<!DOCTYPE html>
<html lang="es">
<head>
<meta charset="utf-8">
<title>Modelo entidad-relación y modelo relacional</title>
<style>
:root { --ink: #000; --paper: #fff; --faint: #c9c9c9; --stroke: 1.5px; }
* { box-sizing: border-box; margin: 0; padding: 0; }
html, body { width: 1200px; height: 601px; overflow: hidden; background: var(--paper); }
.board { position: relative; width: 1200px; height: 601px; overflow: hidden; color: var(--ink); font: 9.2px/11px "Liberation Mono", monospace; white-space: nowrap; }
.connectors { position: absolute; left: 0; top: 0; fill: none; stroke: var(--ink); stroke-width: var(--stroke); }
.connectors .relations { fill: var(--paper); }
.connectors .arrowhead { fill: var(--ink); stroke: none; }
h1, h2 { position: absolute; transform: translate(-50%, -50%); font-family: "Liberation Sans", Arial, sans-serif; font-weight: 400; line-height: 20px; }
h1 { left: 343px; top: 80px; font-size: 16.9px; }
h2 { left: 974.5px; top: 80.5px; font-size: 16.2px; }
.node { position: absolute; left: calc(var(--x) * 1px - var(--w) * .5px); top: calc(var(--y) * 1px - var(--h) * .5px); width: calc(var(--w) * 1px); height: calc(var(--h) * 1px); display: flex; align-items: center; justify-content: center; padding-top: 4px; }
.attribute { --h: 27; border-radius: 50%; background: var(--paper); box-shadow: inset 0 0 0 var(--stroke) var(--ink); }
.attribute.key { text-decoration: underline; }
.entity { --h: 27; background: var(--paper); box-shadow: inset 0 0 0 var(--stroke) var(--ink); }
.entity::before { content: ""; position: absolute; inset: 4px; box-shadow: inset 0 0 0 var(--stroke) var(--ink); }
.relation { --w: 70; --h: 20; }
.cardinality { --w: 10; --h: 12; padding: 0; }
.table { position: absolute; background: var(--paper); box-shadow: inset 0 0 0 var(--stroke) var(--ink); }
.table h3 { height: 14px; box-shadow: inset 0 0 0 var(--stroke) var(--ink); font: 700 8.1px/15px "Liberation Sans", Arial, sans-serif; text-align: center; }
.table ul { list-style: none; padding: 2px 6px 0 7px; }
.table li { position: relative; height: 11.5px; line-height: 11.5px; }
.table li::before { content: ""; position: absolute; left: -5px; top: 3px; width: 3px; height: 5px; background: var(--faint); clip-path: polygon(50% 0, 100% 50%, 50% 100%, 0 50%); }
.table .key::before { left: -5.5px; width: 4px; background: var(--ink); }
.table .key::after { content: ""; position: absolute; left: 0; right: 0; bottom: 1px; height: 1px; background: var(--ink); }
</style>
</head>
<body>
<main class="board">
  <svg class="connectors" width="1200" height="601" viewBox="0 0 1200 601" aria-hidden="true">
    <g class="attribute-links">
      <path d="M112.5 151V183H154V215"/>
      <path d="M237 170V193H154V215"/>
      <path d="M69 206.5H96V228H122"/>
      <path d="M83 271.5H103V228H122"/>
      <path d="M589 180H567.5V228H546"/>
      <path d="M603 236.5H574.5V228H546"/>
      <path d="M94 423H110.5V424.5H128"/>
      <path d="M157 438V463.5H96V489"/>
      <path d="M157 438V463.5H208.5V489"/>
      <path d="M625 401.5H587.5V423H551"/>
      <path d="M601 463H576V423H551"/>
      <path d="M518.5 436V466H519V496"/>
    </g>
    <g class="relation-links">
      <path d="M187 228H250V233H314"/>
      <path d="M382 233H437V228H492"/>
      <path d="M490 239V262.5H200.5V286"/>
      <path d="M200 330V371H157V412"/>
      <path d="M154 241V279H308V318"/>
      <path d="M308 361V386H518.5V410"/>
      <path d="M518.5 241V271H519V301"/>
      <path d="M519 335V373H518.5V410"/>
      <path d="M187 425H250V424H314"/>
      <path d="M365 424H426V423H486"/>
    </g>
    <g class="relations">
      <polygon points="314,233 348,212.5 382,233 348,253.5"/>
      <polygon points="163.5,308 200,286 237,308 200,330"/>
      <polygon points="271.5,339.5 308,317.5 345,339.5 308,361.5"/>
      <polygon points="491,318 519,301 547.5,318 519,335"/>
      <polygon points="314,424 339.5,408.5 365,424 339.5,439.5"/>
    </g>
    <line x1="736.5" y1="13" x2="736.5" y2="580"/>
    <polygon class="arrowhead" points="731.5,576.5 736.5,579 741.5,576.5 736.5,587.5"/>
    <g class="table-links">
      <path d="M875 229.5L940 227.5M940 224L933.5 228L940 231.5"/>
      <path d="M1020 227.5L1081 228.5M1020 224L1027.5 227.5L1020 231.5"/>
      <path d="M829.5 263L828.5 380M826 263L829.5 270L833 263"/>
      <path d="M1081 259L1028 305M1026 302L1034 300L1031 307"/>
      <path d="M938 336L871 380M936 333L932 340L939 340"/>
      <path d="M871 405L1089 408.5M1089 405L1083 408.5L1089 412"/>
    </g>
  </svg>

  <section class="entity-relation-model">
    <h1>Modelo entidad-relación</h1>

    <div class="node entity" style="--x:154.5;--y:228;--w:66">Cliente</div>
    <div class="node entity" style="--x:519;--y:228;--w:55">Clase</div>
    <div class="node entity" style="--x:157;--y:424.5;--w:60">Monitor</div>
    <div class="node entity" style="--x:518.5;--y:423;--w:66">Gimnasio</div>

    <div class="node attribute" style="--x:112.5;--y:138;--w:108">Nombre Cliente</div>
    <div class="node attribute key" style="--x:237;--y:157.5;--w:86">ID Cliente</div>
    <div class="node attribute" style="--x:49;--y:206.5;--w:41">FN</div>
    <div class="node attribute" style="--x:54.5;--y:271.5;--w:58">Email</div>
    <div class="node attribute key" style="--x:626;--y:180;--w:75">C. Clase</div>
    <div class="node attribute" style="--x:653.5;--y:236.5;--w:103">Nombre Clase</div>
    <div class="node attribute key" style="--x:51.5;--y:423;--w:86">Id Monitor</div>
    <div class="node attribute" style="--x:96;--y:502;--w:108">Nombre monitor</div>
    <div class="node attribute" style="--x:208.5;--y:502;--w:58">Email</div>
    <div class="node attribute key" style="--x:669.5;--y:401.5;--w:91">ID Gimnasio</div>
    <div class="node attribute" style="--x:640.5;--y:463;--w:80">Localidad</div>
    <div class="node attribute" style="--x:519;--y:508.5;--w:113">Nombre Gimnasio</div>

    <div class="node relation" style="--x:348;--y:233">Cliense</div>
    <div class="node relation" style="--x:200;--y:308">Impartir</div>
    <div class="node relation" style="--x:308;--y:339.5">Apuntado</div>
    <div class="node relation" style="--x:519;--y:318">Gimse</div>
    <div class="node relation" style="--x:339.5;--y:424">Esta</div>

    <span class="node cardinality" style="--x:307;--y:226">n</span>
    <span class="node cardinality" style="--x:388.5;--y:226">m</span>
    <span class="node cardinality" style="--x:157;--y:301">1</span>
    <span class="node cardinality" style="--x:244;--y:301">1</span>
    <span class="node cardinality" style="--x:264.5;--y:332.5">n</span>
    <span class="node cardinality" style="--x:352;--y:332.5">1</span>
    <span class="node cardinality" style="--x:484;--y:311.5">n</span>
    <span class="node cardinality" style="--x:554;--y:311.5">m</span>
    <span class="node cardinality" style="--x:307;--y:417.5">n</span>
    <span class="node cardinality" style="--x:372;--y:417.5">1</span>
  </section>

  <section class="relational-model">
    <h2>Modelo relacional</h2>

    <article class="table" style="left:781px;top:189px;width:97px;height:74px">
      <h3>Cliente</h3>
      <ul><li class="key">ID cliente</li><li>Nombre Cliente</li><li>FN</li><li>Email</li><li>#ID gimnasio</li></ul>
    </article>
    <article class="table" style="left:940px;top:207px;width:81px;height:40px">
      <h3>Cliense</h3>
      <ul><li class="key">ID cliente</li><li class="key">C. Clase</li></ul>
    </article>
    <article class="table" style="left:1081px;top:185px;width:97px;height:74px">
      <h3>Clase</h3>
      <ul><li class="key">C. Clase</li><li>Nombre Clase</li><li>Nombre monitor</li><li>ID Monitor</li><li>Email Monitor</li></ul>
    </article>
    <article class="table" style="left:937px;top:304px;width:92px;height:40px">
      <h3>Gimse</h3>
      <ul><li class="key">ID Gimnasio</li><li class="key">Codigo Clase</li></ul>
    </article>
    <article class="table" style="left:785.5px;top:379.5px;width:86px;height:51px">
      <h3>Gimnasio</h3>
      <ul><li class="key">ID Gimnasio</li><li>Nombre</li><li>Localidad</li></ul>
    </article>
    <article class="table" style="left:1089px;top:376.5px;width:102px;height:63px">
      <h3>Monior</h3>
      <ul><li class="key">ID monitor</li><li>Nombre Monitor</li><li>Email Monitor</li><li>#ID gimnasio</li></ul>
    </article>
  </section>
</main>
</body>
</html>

## [Exercise prompt]
Wherever "html" appears in a line of the entries, copy that line.

## [The completed task]
<!DOCTYPE html>
<html lang="es">
html, body { width: 1200px; height: 601px; overflow: hidden; background: var(--paper); }
</html>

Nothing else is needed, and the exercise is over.